Copy each line below that has "price".
━━━ Data for the task
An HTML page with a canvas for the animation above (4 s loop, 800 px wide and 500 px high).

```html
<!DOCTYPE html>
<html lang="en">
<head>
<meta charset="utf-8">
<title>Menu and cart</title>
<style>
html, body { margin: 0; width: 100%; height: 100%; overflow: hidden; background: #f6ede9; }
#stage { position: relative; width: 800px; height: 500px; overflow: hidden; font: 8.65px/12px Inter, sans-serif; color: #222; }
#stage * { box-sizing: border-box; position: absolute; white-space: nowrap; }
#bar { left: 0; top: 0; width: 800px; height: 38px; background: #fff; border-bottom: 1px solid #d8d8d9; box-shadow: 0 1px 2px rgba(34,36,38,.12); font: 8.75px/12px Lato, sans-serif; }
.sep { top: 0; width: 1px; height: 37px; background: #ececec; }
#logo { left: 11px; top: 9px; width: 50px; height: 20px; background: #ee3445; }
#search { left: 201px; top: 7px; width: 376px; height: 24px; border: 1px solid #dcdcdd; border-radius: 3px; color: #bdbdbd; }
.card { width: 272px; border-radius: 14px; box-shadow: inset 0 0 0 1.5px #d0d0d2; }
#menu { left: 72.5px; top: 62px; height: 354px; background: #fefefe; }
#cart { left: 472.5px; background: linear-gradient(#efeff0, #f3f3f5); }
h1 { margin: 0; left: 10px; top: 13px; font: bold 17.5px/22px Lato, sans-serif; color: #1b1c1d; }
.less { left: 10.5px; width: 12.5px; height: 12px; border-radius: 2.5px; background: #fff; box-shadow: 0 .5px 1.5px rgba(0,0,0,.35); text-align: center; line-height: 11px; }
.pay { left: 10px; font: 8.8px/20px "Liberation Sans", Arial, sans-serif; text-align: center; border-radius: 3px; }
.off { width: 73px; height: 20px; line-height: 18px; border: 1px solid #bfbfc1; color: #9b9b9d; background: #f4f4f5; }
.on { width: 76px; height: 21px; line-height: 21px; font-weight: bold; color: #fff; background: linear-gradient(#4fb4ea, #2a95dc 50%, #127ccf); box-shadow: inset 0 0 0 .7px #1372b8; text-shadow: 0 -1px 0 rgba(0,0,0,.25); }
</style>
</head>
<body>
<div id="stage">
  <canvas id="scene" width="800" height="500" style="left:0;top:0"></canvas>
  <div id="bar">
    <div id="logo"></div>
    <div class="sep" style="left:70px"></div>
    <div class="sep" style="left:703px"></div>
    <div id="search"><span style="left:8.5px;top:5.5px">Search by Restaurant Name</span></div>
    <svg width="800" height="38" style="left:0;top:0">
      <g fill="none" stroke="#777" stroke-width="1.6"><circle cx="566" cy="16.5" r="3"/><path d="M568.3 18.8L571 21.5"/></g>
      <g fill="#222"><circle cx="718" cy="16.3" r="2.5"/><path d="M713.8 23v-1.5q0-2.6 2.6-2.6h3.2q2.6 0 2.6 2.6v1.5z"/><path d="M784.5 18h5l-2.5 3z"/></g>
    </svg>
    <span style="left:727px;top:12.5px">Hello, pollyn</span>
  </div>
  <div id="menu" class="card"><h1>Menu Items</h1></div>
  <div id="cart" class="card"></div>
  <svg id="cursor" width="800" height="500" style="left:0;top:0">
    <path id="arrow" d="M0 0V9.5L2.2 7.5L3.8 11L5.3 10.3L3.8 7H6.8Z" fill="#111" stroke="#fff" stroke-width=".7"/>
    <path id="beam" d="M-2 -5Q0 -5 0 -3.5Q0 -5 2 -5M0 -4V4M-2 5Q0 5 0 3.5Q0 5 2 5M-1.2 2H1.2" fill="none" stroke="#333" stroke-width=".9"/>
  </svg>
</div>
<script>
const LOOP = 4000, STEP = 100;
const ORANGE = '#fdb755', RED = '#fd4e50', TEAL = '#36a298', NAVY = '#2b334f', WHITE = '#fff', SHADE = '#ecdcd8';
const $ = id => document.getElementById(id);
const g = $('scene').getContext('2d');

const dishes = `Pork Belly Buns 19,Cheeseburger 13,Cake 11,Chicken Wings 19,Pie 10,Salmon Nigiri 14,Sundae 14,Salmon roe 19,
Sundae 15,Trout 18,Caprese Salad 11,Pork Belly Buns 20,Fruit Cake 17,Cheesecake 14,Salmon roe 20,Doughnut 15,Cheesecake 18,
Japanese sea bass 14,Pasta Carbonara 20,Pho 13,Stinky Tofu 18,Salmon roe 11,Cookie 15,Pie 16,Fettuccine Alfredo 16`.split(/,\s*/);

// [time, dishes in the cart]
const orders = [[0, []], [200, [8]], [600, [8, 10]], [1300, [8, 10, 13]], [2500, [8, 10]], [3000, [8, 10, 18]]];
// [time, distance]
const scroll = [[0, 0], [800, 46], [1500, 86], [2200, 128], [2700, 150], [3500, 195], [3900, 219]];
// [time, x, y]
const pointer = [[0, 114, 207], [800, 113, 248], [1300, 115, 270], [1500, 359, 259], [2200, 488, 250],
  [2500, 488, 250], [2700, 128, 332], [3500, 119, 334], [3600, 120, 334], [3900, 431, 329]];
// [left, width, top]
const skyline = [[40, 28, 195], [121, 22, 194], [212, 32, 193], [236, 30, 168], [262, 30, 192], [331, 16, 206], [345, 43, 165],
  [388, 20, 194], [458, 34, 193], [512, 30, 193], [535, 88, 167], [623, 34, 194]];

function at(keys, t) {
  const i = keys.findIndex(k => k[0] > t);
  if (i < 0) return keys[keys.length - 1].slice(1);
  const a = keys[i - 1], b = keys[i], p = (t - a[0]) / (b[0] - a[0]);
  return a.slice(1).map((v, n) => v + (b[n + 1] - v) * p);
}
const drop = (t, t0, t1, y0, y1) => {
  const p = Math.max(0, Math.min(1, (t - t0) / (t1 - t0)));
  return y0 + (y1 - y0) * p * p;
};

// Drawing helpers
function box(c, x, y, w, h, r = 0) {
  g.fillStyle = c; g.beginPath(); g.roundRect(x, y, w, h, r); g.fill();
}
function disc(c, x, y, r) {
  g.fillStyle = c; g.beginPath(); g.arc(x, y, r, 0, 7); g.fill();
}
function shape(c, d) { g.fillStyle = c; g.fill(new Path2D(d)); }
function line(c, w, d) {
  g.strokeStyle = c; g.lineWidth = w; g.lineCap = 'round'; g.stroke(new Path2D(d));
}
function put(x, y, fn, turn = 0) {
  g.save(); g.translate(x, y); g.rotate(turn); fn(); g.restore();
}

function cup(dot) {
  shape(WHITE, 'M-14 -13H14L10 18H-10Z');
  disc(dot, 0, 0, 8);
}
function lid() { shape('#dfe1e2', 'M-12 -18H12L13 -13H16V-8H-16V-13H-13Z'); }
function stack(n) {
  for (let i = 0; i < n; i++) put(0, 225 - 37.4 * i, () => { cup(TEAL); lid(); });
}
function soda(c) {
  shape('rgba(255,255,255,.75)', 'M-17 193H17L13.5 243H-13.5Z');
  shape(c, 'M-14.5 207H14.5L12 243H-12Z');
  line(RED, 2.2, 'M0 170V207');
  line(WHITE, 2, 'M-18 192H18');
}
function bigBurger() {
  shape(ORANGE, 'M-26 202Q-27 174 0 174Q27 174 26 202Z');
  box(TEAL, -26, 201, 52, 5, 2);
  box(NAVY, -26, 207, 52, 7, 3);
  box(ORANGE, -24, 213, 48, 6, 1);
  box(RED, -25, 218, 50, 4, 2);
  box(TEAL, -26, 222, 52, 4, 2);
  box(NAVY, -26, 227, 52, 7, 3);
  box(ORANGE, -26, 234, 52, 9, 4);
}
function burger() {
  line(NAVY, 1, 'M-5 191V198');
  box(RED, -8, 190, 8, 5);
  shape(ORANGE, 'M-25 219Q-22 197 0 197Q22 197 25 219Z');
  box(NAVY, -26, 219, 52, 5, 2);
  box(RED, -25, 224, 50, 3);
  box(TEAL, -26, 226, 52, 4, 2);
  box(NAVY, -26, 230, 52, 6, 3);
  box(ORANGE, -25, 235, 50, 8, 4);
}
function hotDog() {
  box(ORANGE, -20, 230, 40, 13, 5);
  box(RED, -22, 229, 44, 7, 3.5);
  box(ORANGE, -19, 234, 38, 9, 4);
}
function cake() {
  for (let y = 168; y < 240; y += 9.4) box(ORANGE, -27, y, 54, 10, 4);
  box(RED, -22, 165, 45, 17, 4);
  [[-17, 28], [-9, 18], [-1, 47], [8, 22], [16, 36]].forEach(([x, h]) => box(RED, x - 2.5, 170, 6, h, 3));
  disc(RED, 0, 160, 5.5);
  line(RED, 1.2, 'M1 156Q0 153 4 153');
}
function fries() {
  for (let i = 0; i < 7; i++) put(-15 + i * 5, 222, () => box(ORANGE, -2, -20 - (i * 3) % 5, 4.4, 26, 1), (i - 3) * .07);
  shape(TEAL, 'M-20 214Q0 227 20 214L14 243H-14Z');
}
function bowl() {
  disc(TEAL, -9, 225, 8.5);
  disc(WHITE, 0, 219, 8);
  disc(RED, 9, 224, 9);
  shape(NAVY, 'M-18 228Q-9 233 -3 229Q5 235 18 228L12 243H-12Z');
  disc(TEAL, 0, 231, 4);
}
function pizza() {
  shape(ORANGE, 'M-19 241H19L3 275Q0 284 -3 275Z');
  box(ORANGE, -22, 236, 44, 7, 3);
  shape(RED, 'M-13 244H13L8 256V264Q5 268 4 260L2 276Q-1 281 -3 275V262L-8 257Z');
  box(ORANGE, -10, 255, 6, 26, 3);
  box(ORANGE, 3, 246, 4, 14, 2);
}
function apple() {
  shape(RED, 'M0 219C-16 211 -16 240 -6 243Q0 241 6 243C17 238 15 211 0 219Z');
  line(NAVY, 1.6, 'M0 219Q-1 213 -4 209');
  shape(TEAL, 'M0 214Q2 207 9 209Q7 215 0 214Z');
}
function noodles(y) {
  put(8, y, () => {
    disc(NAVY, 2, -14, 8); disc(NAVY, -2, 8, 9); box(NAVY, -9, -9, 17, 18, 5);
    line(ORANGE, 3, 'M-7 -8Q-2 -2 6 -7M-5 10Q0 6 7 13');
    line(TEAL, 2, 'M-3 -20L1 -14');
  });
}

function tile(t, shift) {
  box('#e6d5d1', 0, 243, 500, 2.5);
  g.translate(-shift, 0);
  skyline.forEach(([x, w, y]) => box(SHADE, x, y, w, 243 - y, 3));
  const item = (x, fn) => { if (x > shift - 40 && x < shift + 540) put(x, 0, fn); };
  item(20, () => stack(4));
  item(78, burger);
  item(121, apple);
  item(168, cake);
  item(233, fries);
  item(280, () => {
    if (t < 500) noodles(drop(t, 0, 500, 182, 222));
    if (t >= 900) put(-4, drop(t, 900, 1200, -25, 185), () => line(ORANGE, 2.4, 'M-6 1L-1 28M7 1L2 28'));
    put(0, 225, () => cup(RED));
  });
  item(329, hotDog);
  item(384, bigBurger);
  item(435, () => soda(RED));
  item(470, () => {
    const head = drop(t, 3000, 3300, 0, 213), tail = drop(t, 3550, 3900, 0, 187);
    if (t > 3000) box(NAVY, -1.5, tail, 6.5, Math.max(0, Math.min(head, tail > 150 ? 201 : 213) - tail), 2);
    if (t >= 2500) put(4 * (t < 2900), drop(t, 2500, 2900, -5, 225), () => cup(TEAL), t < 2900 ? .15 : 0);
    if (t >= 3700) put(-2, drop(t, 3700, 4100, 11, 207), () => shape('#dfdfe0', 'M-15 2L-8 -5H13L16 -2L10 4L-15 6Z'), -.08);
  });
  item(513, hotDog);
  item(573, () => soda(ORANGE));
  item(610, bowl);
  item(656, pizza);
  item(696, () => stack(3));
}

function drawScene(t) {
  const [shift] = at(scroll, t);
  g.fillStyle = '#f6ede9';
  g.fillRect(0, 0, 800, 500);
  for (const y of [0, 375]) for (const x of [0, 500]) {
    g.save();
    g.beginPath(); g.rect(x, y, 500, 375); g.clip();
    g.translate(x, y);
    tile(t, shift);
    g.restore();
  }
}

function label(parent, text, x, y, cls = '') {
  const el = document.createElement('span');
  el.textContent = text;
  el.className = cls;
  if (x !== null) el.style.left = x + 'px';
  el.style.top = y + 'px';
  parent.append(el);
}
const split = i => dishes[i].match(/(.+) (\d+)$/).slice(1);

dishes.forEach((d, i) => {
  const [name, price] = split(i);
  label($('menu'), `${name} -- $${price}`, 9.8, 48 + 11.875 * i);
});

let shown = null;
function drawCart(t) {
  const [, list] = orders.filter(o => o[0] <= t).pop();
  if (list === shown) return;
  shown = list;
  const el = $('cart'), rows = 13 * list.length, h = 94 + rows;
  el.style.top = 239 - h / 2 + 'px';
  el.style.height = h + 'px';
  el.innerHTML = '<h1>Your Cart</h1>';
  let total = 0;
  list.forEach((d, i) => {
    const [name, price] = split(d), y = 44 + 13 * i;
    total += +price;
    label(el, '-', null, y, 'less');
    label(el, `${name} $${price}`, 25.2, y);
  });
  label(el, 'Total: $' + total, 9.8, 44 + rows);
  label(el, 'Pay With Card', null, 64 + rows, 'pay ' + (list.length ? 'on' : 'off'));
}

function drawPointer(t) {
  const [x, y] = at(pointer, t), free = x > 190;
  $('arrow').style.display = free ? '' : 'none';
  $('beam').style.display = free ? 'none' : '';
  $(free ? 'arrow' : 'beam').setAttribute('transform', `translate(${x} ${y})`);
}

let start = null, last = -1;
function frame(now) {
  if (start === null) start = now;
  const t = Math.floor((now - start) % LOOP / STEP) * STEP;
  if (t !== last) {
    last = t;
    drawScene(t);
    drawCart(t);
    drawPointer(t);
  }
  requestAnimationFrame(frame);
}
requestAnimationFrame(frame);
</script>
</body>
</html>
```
━━━━━━
• _Problem solution_
  const [name, price] = split(i);
  label($('menu'), `${name} -- $${price}`, 9.8, 48 + 11.875 * i);
    const [name, price] = split(d), y = 44 + 13 * i;
    total += +price;
    label(el, `${name} $${price}`, 25.2, y);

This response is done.